In Davidon’s season-opening win vs. Delaware, he logged 29 minutes, recording 15 points (5-of-9 from the field, 3-of-3 from three), five rebounds, five assists and a block.

“We have him coming off handoffs; we posted him up a couple of times — he puts it on the floor,” Davidson head coach Bob McKillop said. “He is so efficient at throwing the ball over people; he was five assists to no turnovers tonight. We are using him on ball screens and handoffs; he is really a guard.”

Hyunjung Lee’s background

Currently, Lee is the only player in D-1 basketball from South Korea. Davidson has a diverse roster with six different players born overseas, each from different countries. While he visited Washington State because of his love of Klay Thompson, Lee remembers vividly what stood out about Davidson.

“When I was visiting schools, most of the coaches would tell me they like my game, and I could play well for them,” Lee said. “Coach McKillop told me that if you come here and work hard, you will have a chance. I loved that.”

Lee has excellent size and moves fluidly on the floor. While he isn’t a vertical athlete by NBA standards, he moves well laterally and his basketball IQ allows him to find the proper spots on defense. Lee sees the game at a high level and he has a great understanding of his team’s concepts and what they are trying to accomplish.

Even with the success Lee experienced last season, playing with his national team this summer showed him room for growth.

“I played for my national team this summer,” Lee said. “In one of the games we played against Lithuania and we lost by 40. After that game, it got me thinking about how weak I am. I needed to get more mentally prepared for games; when the refs called a bad call, I always showed my reaction. I also worked on my strength all summer.”

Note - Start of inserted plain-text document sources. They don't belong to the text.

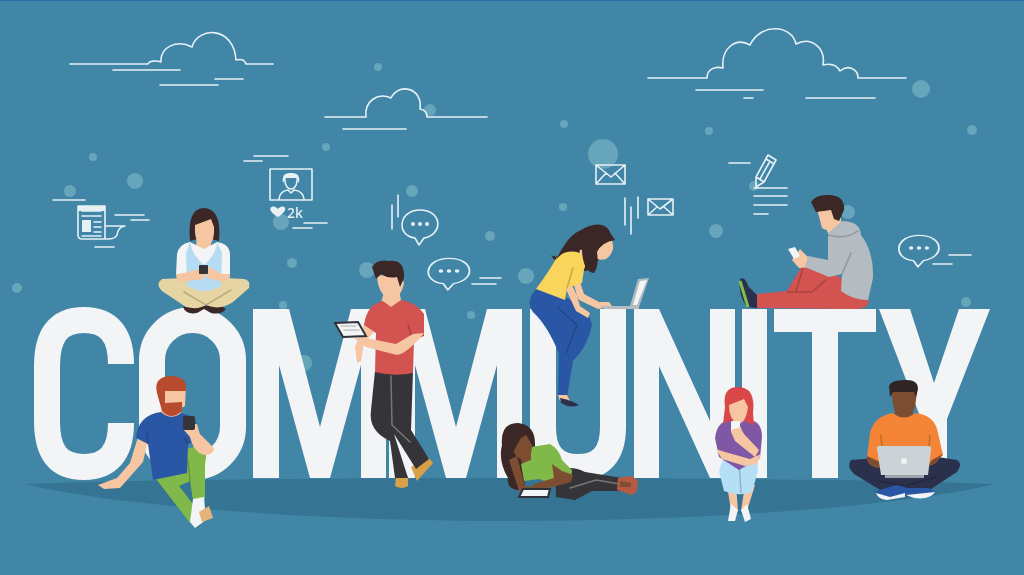
<!DOCTYPE html>
<html lang="en">
<head>
<meta charset="utf-8">
<title>Community</title>
<style>
:root{--sky:#4186a7;--edge:#2d6cad;--ground:#357593;--bubble:#67a5ba;--white:#f2f4f5;--line:#e6f1f5;--skin:#f6c6a3;--tan:#eeb48d;--brown:#7d4d31;--hair:#3b2725;--dark:#353438;--navy:#2b314c;--red:#d25350;--blue:#2a57a5;--green:#80b949;--yellow:#f9d65b;--beige:#e6d5a2;--pale:#b5dcf3;--purple:#8057a5;--orange:#f48436;--grey:#b4bbc1}
*{box-sizing:border-box}
html,body{margin:0;overflow:hidden}
.banner{position:relative;width:1024px;height:575px;overflow:hidden;background:var(--sky);border-top:1px solid var(--edge)}
.banner svg{position:absolute;left:0;top:-1px;width:1024px;height:575px}
.likes{position:absolute;left:287px;top:203px;font:600 14px/18px "Open Sans","Noto Sans",sans-serif;color:var(--line)}
.bubbles{fill:var(--bubble)}
.outline{fill:none;stroke:var(--line);stroke-width:1.6;stroke-linecap:round;stroke-linejoin:round}
.letters{fill:var(--white)}
.letters .bend{fill:none;stroke:var(--white);stroke-width:26}
.solid{fill:var(--line);stroke:none}
.skin{fill:var(--skin)}.tan{fill:var(--tan)}.brown{fill:var(--brown)}.hair{fill:var(--hair)}.dark{fill:var(--dark)}.navy{fill:var(--navy)}.red{fill:var(--red)}.blue{fill:var(--blue)}.green{fill:var(--green)}.yellow{fill:var(--yellow)}.beige{fill:var(--beige)}.pale{fill:var(--pale)}.purple{fill:var(--purple)}.orange{fill:var(--orange)}.grey{fill:var(--grey)}.white{fill:var(--white)}
.fold{fill:none;stroke:#0003;stroke-width:1.5;stroke-linecap:round}
</style>
</head>
<body>
<main class="banner">
<svg viewBox="0 0 1024 575" role="img" aria-label="People using phones, tablets and laptops around the large word Community">
<defs>
<g id="chat"><path d="M-5 14C-24 12-22-14 0-14S24 10 4 14L-1 21Z"/><g class="solid"><circle cx="-7" r="2"/><circle r="2"/><circle cx="7" r="2"/></g></g>
<path id="m" d="M253 309h36l31 118 31-118h35v169h-25V365l-31 113h-20l-31-113v113h-26z"/>
</defs>

<g class="bubbles">
<circle cx="378" cy="67" r="4"/><circle cx="430" cy="110" r="6"/><circle cx="326" cy="147" r="4"/><circle cx="93" cy="157" r="4"/><circle cx="135" cy="181" r="8"/><circle cx="70" cy="191" r="6"/><circle cx="17" cy="288" r="5"/><circle cx="281" cy="222" r="8"/><circle cx="292" cy="263" r="5"/><circle cx="283" cy="305" r="4"/><circle cx="412" cy="191" r="6"/><circle cx="367" cy="270" r="8"/><circle cx="490" cy="236" r="5"/><circle cx="471" cy="315" r="4"/><circle cx="526" cy="276" r="8"/><circle cx="564" cy="124" r="4"/><circle cx="563" cy="207" r="4"/><circle cx="603" cy="154" r="15"/><circle cx="716" cy="231" r="7"/><circle cx="709" cy="131" r="4"/><circle cx="754" cy="186" r="5"/><circle cx="921" cy="89" r="9"/><circle cx="972" cy="130" r="5"/><circle cx="966" cy="302" r="5"/><circle cx="848" cy="212" r="7"/><circle cx="304" cy="363" r="8"/>
</g>

<g id="clouds" class="outline">
<path d="M70 64H148C149 61 156 60 161 62C160 47 177 39 192 47C198 26 234 26 236 60Q244 58 246 64H273M113 70H180M215 79H243M160 85H218"/>
<path d="M325 117H366C364 101 378 92 391 98C399 82 423 88 420 109Q427 110 427 117H487M343 129H406"/>
<path d="M648 78H707C707 69 715 66 723 68C721 48 736 37 750 45C761 22 792 25 796 44C811 36 826 48 823 65Q835 62 840 71C848 64 858 69 858 78H906M696 90H763M744 98H753M806 98H875"/>
</g>

<g id="icons" class="outline">
<path d="M53 200H85M115 215H144M131 220H149M95 247H114M78 206H105V239H82Q78 239 78 235ZM105 226H125Q118 227 117 235Q115 239 108 239H100M82 211H101M82 216H101M94 222H101M94 227H101M94 232H101M82 236H101"/><path class="solid" d="M82 220h9v12h-9zM78 206h27v5H78z"/>
<path d="M254 156H288M244 161H262M304 223H327M293 228H312M270 169H312V200H270ZM279 199Q280 191 288 190L291 193 294 190Q303 191 304 199M285 180C285 192 297 192 297 180"/><path class="solid" d="M283 183Q281 172 291 173Q301 172 299 183L296 178H286ZM278 217C263 208 274 203 278 209C282 203 292 208 278 217"/>
<path d="M392 205V229M398 195V217M480 278H501M472 284H496"/><use href="#chat" x="420" y="224"/><use href="#chat" transform="translate(449 271) scale(1.15 .9)"/>
<path d="M596 165H625V184H596ZL611 177 625 165M596 184L606 173M625 184L615 173M648 199H673V215H648ZL660 209 673 199M648 215L657 207M673 215L664 207M625 198V225M631 207V234M638 197V218"/>
<path d="M729 163H750M754 188H787M754 196H787M754 205H787M754 214H768M768 155L776 160 764 182 756 187 756 177ZM766 159L774 164M756 177L764 182M769 163L760 179"/>
<use href="#chat" transform="translate(919 248) scale(1.12 .9)"/><path d="M949 255H971M933 264H952"/>
</g>

<path id="ground" fill="var(--ground)" d="M25 484C200 476 820 476 995 484C900 507 700 521 510 521S120 507 25 484"/>

<g class="letters" role="img" aria-label="COMMUNITY">
<path class="bend" d="M121 364C121 334 108 320 84 320C58 320 47 336 47 366V421C47 452 58 467 84 467C108 467 121 453 121 423"/>
<rect class="bend" x="152" y="320" width="81" height="147" rx="40"/>
<use href="#m"/><use href="#m" x="136"/>
<path class="bend" d="M543 309V427C543 454 555 467 578 467S613 454 613 427V309"/>
<path d="M634 309h25l51 112V309h25v169h-25l-51-112v112h-25zM742 309h25v169h-25zM774 309h102v23H838v146H812V332H774zM879 309h31l24 74 25-74h31l-43 110v59h-26v-59z"/>
</g>

<g id="reader-cross-legged">
<path class="hair" d="M183 307Q198 303 205 306Q218 303 226 309Q221 315 211 313L204 309 197 313Q186 315 183 307"/>
<path class="beige" d="M184 278L162 279Q155 284 162 291L186 307Q198 310 206 305Q220 311 233 302L249 288Q251 280 244 279L225 278 204 290Z"/><path class="fold" d="M184 292L206 305 231 290"/>
<path class="skin" d="M197 232h14v16l-7 6-8-6z"/>
<path class="white" d="M190 242L204 249 217 242Q230 244 230 255V275H176L177 254Q179 244 190 242"/>
<path class="pale" d="M190 242Q192 255 204 265Q216 255 217 242L222 253 221 286Q204 296 187 286L186 253Z"/>
<path class="skin" d="M176 274L184 273 199 269 205 273 203 279 182 282Q176 281 176 274M230 274H222L209 267 203 272 207 278 224 282Q231 280 230 274"/>
<rect class="dark" x="199" y="265" width="9" height="9" rx="1"/>
<path class="hair" d="M190 241Q187 209 203 208Q222 208 219 241L211 239H197Z"/><path class="skin" d="M195 225L211 219 214 227Q215 246 204 247Q194 245 195 225"/>
</g>

<g id="reader-standing">
<path class="tan" fill="#d09a45" d="M396 477L408 476V486Q402 490 395 486ZM411 467L428 457 433 463 417 481Z" style="fill:#d8a047"/>
<path class="dark" d="M375 371H413L411 430 429 459 416 469 394 434 408 478H395L390 441Q368 431 371 410Z"/><path class="fold" d="M391 376L392 425 410 442" style="stroke:#777"/>
<path class="skin" d="M384 292L399 290 402 305 391 311 381 303ZM365 322L355 347 357 363 361 361 364 343 374 332Z"/>
<path class="red" d="M383 301L391 307 401 300Q416 302 424 314V336L414 340 413 373Q394 377 375 372L376 333 364 325Q367 304 383 301"/><path class="fold" d="M413 341L408 325"/>
<path class="skin" d="M424 333L413 334 396 344 366 338 354 338 366 347 397 355Q408 353 424 333"/>
<path class="white" stroke="#303038" stroke-width="2" d="M335 323L358 322 366 336 343 337Z"/><path class="fold" d="M341 326L356 326M344 330L359 330"/>
<path class="skin" d="M377 276L400 273 404 283Q401 300 388 298Q378 293 377 276"/><path class="hair" d="M376 279L372 267Q377 259 389 261Q405 259 404 278L400 287 397 277Q388 279 381 274Z"/>
</g>

<g id="bearded-man">
<path class="skin" d="M138 437L130 463 117 478 98 485 104 489 120 488 143 462 148 440Z"/>
<path class="green" d="M153 475L187 449 203 444Q208 451 205 464V499L193 500 190 481 179 486 200 513 190 523Z"/><path class="fold" d="M190 481L188 461"/>
<path class="white" d="M193 499L204 497 206 520 195 528 190 522Z"/><path d="M199 512L209 506 213 518 202 522Z" style="fill:#e2b47c"/>
<path class="skin" d="M162 400H181V416L172 422 161 417Z"/>
<path class="blue" d="M161 412Q171 421 181 413L194 417 202 438 188 444 187 473 153 480 148 444 136 438Q138 415 161 412"/><path class="fold" d="M148 444L147 432M188 444L184 438"/>
<path class="skin" d="M190 437L184 430 186 424 197 424 200 434 214 448Q214 455 205 455Q194 453 190 437"/><rect class="dark" x="183" y="416" width="12" height="14" rx="2"/>
<path class="skin" d="M161 386H186L185 406Q171 415 164 402Z"/><path d="M157 393Q153 376 172 376Q188 377 186 391L165 391 165 403 182 402 182 411Q171 421 162 411Z" style="fill:#b84a2d"/>
</g>

<g id="woman-with-laptop">
<path class="hair" d="M612 240Q610 222 593 225Q584 234 573 235Q563 244 563 253Q556 259 551 255Q558 268 571 263Q585 279 596 263Z"/>
<path class="blue" d="M539 286L569 299Q589 309 592 325Q588 346 573 361L567 397H558L559 354Q548 326 533 312Q524 300 539 286"/><path class="fold" d="M558 308L577 325 566 353"/>
<path class="skin" d="M558 395H567L570 401H560Z"/><path class="navy" d="M560 398Q571 400 579 405Q570 409 561 403Z"/>
<path class="skin" d="M580 282L584 294 599 302 609 302 612 306 598 309 579 300 570 281ZM564 285L576 311 588 318 590 313 580 306 573 282Z"/>
<path class="skin" d="M581 246L598 251 592 261 578 258Z"/>
<path class="yellow" d="M577 252Q589 256 584 270L582 283 567 288 565 300 536 289Q550 270 557 257Q566 250 577 252"/><path class="fold" d="M567 288L573 268"/>
<path class="skin" d="M594 243L611 238Q617 251 606 259Q595 262 592 252Z"/><path class="hair" d="M581 230Q601 217 615 240Q602 242 597 252Q599 267 594 273Q583 272 582 250Q567 246 556 260Q568 235 581 230"/>
<path class="grey" d="M630 306L638 279 649 278 639 307ZM600 306H639V309H604Z"/><path class="white" d="M633 305L640 281 647 280 637 305Z"/>
</g>

<g id="woman-lying">
<path class="hair" d="M502 445Q500 423 518 423Q536 425 535 446L533 462 524 470 525 490Q506 492 508 478Q498 461 502 445"/>
<path class="dark" d="M555 472Q570 464 585 472L622 478 621 491 592 491 575 500 556 497Z"/><path class="fold" d="M570 488L596 480 620 484" style="stroke:#777"/>
<path d="M618 478L631 476 638 480 637 491 632 495 617 490Z" style="fill:#b85a43"/><path class="brown" d="M620 481L631 483 631 487H620Z"/>
<path class="brown" d="M520 450H533L536 466 522 466ZM509 460L517 456 525 486 545 488 548 493 519 491Z"/>
<path class="green" d="M531 447L550 444Q559 449 562 460L572 470 571 480 553 484 539 479 524 481 521 464 531 460Z"/>
<path class="brown" d="M552 464L562 471 573 475 571 482 541 490 532 488 534 484 554 478Z"/>
<path class="brown" d="M511 439L525 433 532 445Q532 460 522 460Q511 455 511 439"/><path class="hair" d="M507 441Q514 428 530 433L521 438 513 452Z"/>
<path class="white" stroke="#303038" stroke-width="2" d="M523 489H550L548 497H519Z"/>
</g>

<g id="man-leaning">
<path class="red" d="M757 294L787 291 802 266 810 265 849 281 868 298Q872 310 850 309L757 308Z"/><path class="fold" d="M787 292H812L826 280M803 268L796 291"/>
<path class="navy" d="M740 279Q745 276 748 286L757 295V308L747 307Q738 296 740 279"/><path fill="none" stroke="#82bd4c" stroke-width="3" d="M740 281L748 307"/>
<path class="skin" d="M823 220L841 218V233L829 236ZM792 260L800 249 808 257 811 267 799 268Z"/>
<path class="grey" d="M828 233L842 221Q860 221 861 235Q874 252 873 278L868 300Q853 300 841 291L842 274 829 277 805 267 808 256 828 260Z"/><path class="fold" d="M842 274L851 253M828 235Q845 240 858 231"/>
<path class="white" d="M788 249L795 247 800 256 794 259Z"/>
<path class="skin" d="M817 209L836 207 839 220Q833 235 822 228Z"/><path class="hair" d="M816 212L811 202Q816 194 830 195Q845 196 844 210L839 221 834 219 831 210Z"/>
</g>

<g id="woman-crouching">
<path class="skin" d="M727 485H736L738 511H731ZM745 485H755L747 511H741Z"/><path class="white" d="M731 504L738 510 735 521H728ZM741 510L747 504 751 519 745 522Z"/>
<path d="M724 456L739 450 757 456 758 471 752 492Q738 497 724 491L719 471Z" style="fill:#b5dff5"/><path class="fold" d="M739 462L741 492"/>
<path class="purple" d="M729 420H749Q762 421 762 437L760 458 739 470 719 457 715 438Q717 422 729 420"/>
<path class="skin" d="M716 449L722 459 745 466 757 464 761 454 750 459 725 452ZM731 432L740 427 744 434 759 450 755 457 735 441Z"/>
<path d="M725 407Q722 387 738 387Q756 387 753 413L754 425 744 421H729L723 424Z" style="fill:#da4749"/><path class="skin" d="M729 405L744 399 748 407Q746 423 738 424Q729 420 729 405"/>
<rect class="white" x="731" y="421" width="9" height="11" rx="1"/><path class="skin" d="M731 430L741 427 742 435 735 437Z"/>
</g>

<g id="man-with-laptop">
<path class="navy" d="M875 458L851 460Q846 466 854 474L882 491H928L957 472Q963 463 957 460L938 457Z"/><path class="fold" d="M878 481L905 486 936 477"/>
<path class="blue" d="M876 491L896 485 905 487 911 496 889 499Q879 499 876 491M904 488L929 488 935 493Q929 500 911 497Z"/><path class="white" d="M876 493L890 497 905 493V497L887 500Q878 499 876 493M906 495L935 492Q930 500 914 498Z"/>
<path class="brown" d="M896 404H913V418L904 424 894 418Z"/>
<path class="orange" d="M893 413Q904 422 915 413Q935 415 938 433L943 455 932 465H878L867 457 870 433Q874 416 893 413"/><path class="fold" d="M882 447L881 435M929 447L930 435"/>
<path class="brown" d="M867 456L878 461 890 466 878 468Q866 466 867 456M943 454L932 460 927 467 936 463Z"/>
<path d="M880 446H928Q932 446 931 450L928 475H881L877 449Q876 446 880 446" style="fill:#ccd3d7"/><path d="M885 475H924V478H885Z" style="fill:#9ba4aa"/><circle class="white" cx="904" cy="461" r="3"/>
<path class="brown" d="M891 391H917L915 408Q905 424 894 410Z"/><path d="M890 397L889 386Q891 380 904 380Q918 379 918 389L916 397 914 392H893Z" style="fill:#302424"/>
</g>
</svg>
<span class="likes">2k</span>
</main>
</body>
</html>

The advanced numbers back up Lee’s percentages, scoring productively and efficiently. Last season, Lee scored 1.156 points per possession — in the 97th percentile — considered ‘excellent’ by Synergy’s metrics.

Lee kept elite company with Corey Kispert and Drew Timme as one of only six players in D-1 who finished last season with a player efficiency rating above 23, a usage percentage above 21, and an offensive rating above 128.

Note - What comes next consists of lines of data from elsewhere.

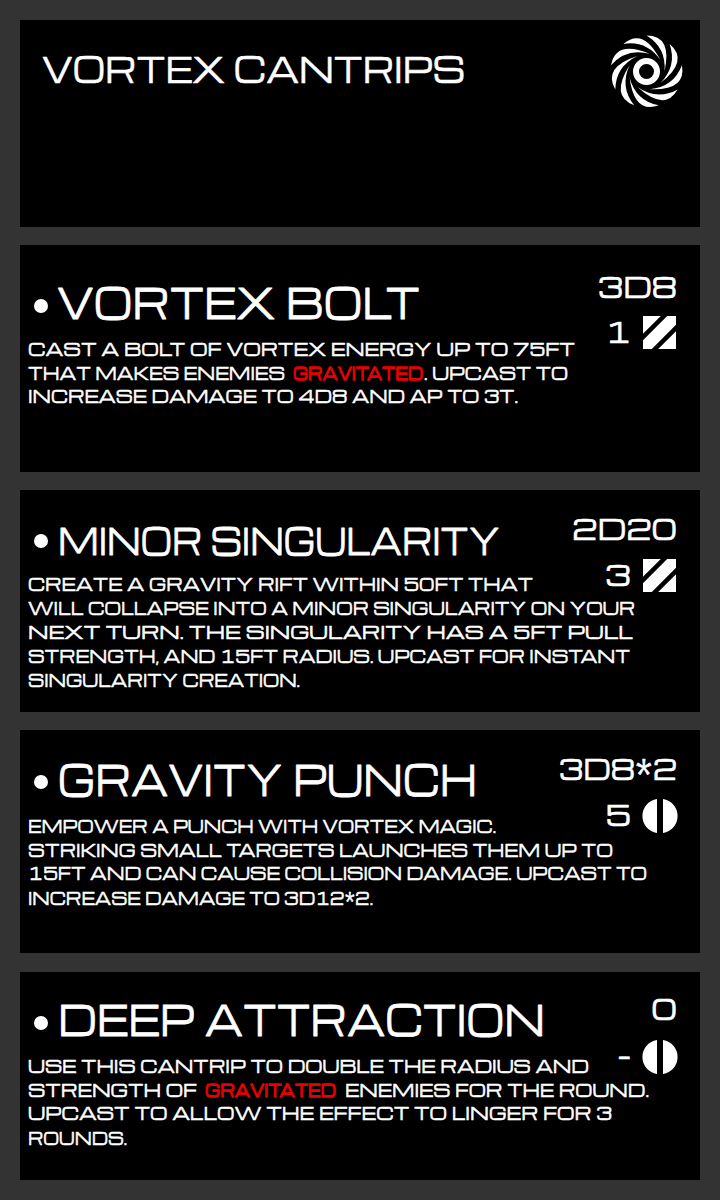
<!DOCTYPE html>
<html lang="en">
<head>
<meta charset="utf-8">
<title>Vortex Cantrips</title>
<link rel="stylesheet" href="https://fonts.googleapis.com/css2?family=Michroma&display=swap">
<style>
:root {
  --frame: #333333;
  --panel: #000000;
  --ink: #ffffff;
  --status: #e80000;
}
html, body { margin: 0; background: var(--frame); }
body { width: 720px; height: 1200px; overflow: hidden; }
.sheet { display: block; width: 720px; height: 1200px; background: var(--frame); }
.panel { fill: var(--panel); }
text { font-family: "Michroma", sans-serif; fill: var(--ink); stroke: var(--ink); stroke-linejoin: round; }
.heading { font-size: 35px; stroke-width: .7px; }
.name { font-size: 42px; stroke-width: .8px; }
.name.compact { font-size: 37px; }
.rules text { font-size: 17.5px; stroke-width: .6px; }
.rules .status { fill: var(--status); stroke: var(--status); stroke-width: 1.3px; }
.stat { font-size: 27px; stroke-width: .7px; }
.icon, .bullet { fill: var(--ink); }
.slash { stroke: var(--panel); stroke-width: 4.5; }
.ring { fill: none; stroke: var(--ink); stroke-width: 6; }
</style>
</head>
<body>
<svg class="sheet" viewBox="0 0 720 1200" xmlns="http://www.w3.org/2000/svg">
  <defs>
    <g id="striped-square">
      <rect class="icon" width="33" height="33"/>
      <path class="slash" d="M-3 24 L24 -3 M9 36 L36 9"/>
    </g>
    <g id="split-circle">
      <path class="icon" d="M-3 -17 A17.2 17.2 0 0 0 -3 17 Z M3 -17 A17.2 17.2 0 0 1 3 17 Z"/>
    </g>
    <path id="blade" d="M0 -36 Q26 -36 18 0 Q20 -24 0 -36 Z"/>
    <g id="three-blades">
      <use href="#blade"/>
      <use href="#blade" transform="rotate(40)"/>
      <use href="#blade" transform="rotate(80)"/>
    </g>
    <clipPath id="square-edge"><rect width="33" height="33"/></clipPath>
  </defs>

  <g id="title-panel">
    <rect class="panel" x="20" y="20" width="680" height="207"/>
    <text class="heading" x="42" y="83" textLength="423" lengthAdjust="spacingAndGlyphs">VORTEX CANTRIPS</text>
    <g class="icon" transform="translate(646.5 71.5)">
      <use href="#three-blades"/>
      <use href="#three-blades" transform="rotate(120)"/>
      <use href="#three-blades" transform="rotate(240)"/>
      <circle class="ring" r="10.5"/>
    </g>
  </g>

  <g id="vortex-bolt">
    <rect class="panel" x="20" y="245" width="680" height="227"/>
    <circle class="bullet" cx="41" cy="306" r="7"/>
    <text class="name" x="57" y="319" textLength="363" lengthAdjust="spacingAndGlyphs">VORTEX BOLT</text>
    <g class="rules">
      <text x="28" y="356" textLength="547" lengthAdjust="spacingAndGlyphs">CAST A BOLT OF VORTEX ENERGY UP TO 75FT</text>
      <text x="28" y="380" textLength="257" lengthAdjust="spacingAndGlyphs">THAT MAKES ENEMIES</text>
      <text class="status" x="293" y="380" textLength="130" lengthAdjust="spacingAndGlyphs">GRAVITATED</text>
      <text x="424" y="380" textLength="144" lengthAdjust="spacingAndGlyphs">. UPCAST TO</text>
      <text x="28" y="403" textLength="490" lengthAdjust="spacingAndGlyphs">INCREASE DAMAGE TO 4D8 AND AP TO 3T.</text>
    </g>
    <text class="stat" x="598" y="298" textLength="79" lengthAdjust="spacingAndGlyphs">3D8</text>
    <text class="stat" x="631" y="343" text-anchor="end">1</text>
    <g transform="translate(643 316)"><use href="#striped-square" clip-path="url(#square-edge)"/></g>
  </g>

  <g id="minor-singularity">
    <rect class="panel" x="20" y="490" width="680" height="222"/>
    <circle class="bullet" cx="41" cy="541" r="7"/>
    <text class="name compact" x="58" y="555" textLength="442" lengthAdjust="spacingAndGlyphs">MINOR SINGULARITY</text>
    <g class="rules">
      <text x="28" y="591" textLength="505" lengthAdjust="spacingAndGlyphs">CREATE A GRAVITY RIFT WITHIN 50FT THAT</text>
      <text x="28" y="615" textLength="607" lengthAdjust="spacingAndGlyphs">WILL COLLAPSE INTO A MINOR SINGULARITY ON YOUR</text>
      <text x="28" y="639" textLength="605" lengthAdjust="spacingAndGlyphs">NEXT TURN. THE SINGULARITY HAS A 5FT PULL</text>
      <text x="28" y="663" textLength="602" lengthAdjust="spacingAndGlyphs">STRENGTH, AND 15FT RADIUS. UPCAST FOR INSTANT</text>
      <text x="28" y="687" textLength="272" lengthAdjust="spacingAndGlyphs">SINGULARITY CREATION.</text>
    </g>
    <text class="stat" x="572" y="540" textLength="105" lengthAdjust="spacingAndGlyphs">2D20</text>
    <text class="stat" x="631" y="586" text-anchor="end">3</text>
    <g transform="translate(643 559)"><use href="#striped-square" clip-path="url(#square-edge)"/></g>
  </g>

  <g id="gravity-punch">
    <rect class="panel" x="20" y="730" width="680" height="223"/>
    <circle class="bullet" cx="41" cy="782" r="7"/>
    <text class="name" x="58" y="796" textLength="419" lengthAdjust="spacingAndGlyphs">GRAVITY PUNCH</text>
    <g class="rules">
      <text x="28" y="833" textLength="468" lengthAdjust="spacingAndGlyphs">EMPOWER A PUNCH WITH VORTEX MAGIC.</text>
      <text x="28" y="857" textLength="585" lengthAdjust="spacingAndGlyphs">STRIKING SMALL TARGETS LAUNCHES THEM UP TO</text>
      <text x="28" y="880" textLength="619" lengthAdjust="spacingAndGlyphs">15FT AND CAN CAUSE COLLISION DAMAGE. UPCAST TO</text>
      <text x="28" y="905" textLength="345" lengthAdjust="spacingAndGlyphs">INCREASE DAMAGE TO 3D12*2.</text>
    </g>
    <text class="stat" x="559" y="780" textLength="118" lengthAdjust="spacingAndGlyphs">3D8*2</text>
    <text class="stat" x="631" y="826" text-anchor="end">5</text>
    <use href="#split-circle" x="660" y="816"/>
  </g>

  <g id="deep-attraction">
    <rect class="panel" x="20" y="972" width="680" height="208"/>
    <circle class="bullet" cx="41" cy="1023" r="7"/>
    <text class="name" x="58" y="1036" textLength="487" lengthAdjust="spacingAndGlyphs">DEEP ATTRACTION</text>
    <g class="rules">
      <text x="28" y="1073" textLength="561" lengthAdjust="spacingAndGlyphs">USE THIS CANTRIP TO DOUBLE THE RADIUS AND</text>
      <text x="28" y="1097" textLength="169" lengthAdjust="spacingAndGlyphs">STRENGTH OF</text>
      <text class="status" x="205" y="1097" textLength="131" lengthAdjust="spacingAndGlyphs">GRAVITATED</text>
      <text x="345" y="1097" textLength="304" lengthAdjust="spacingAndGlyphs">ENEMIES FOR THE ROUND.</text>
      <text x="28" y="1120" textLength="584" lengthAdjust="spacingAndGlyphs">UPCAST TO ALLOW THE EFFECT TO LINGER FOR 3</text>
      <text x="28" y="1145" textLength="99" lengthAdjust="spacingAndGlyphs">ROUNDS.</text>
    </g>
    <text class="stat" x="677" y="1020" text-anchor="end">0</text>
    <text class="stat" x="631" y="1066" text-anchor="end">-</text>
    <use href="#split-circle" x="660" y="1057"/>
  </g>
</svg>
</body>
</html>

What’s ahead

In his two seasons at Davidson, Lee has never been the focal point. He has always had running mates, proven that he could play a “Robin” role. This 2021-22 Davidson team will be Lee’s to guide. The Wildcats lost leading scorer and 2,000-point career scorer Kellan Grady and their third-leading scorer Carter Collins to the graduate transfer market.

While it was Michigan State transfer Foster Loyer’s 27 points that led the way against Delaware on Tuesday, the offense ran through Lee most of the night. Davidson did an excellent job of lining up Lee at multiple spots on the floor. Many possessions, he was the primary initiator, bringing the ball across halfcourt and getting his team into sets. He made great reads from the mid-post and especially from the wing.

Lee and Loyer will be great compliments for one another as they can both handle, pass and shoot. Senior Luka Brajkovic returns in the post, and sophomore forward Sam Mennenga finished with a workman-like double-double in the season opener. Even with eight or nine-man rotations, Lee will be the primary outlet.

More so, scouts will see if he can be the focal point of an offense and still produce. Lee will need to continue developing his handle, but he can grab and go off defensive rebounds. His footwork is excellent in the halfcourt, and he has the patience to get into a one/two-dribble pull-up off a sloppy closeout. The shooting is accurate, the IQ is confirmed, and the size is legit.

Taking his game to the next level

“This summer, my biggest growth was my mental; my mentality,” Lee said. “I saw, playing for the national team, that I am here (lowering hand below waist) and there are players who are up here (raises hand to eye level). Right now, when I am shooting, every time I am 0-for-0 — everything is about this play, not the last play, not the next play — this play.”

On Day 1, consider it a success. Lee confidently and efficiently showcased a diverse game as he had an offense run through him. He’s poised to become Davidson’s new leader.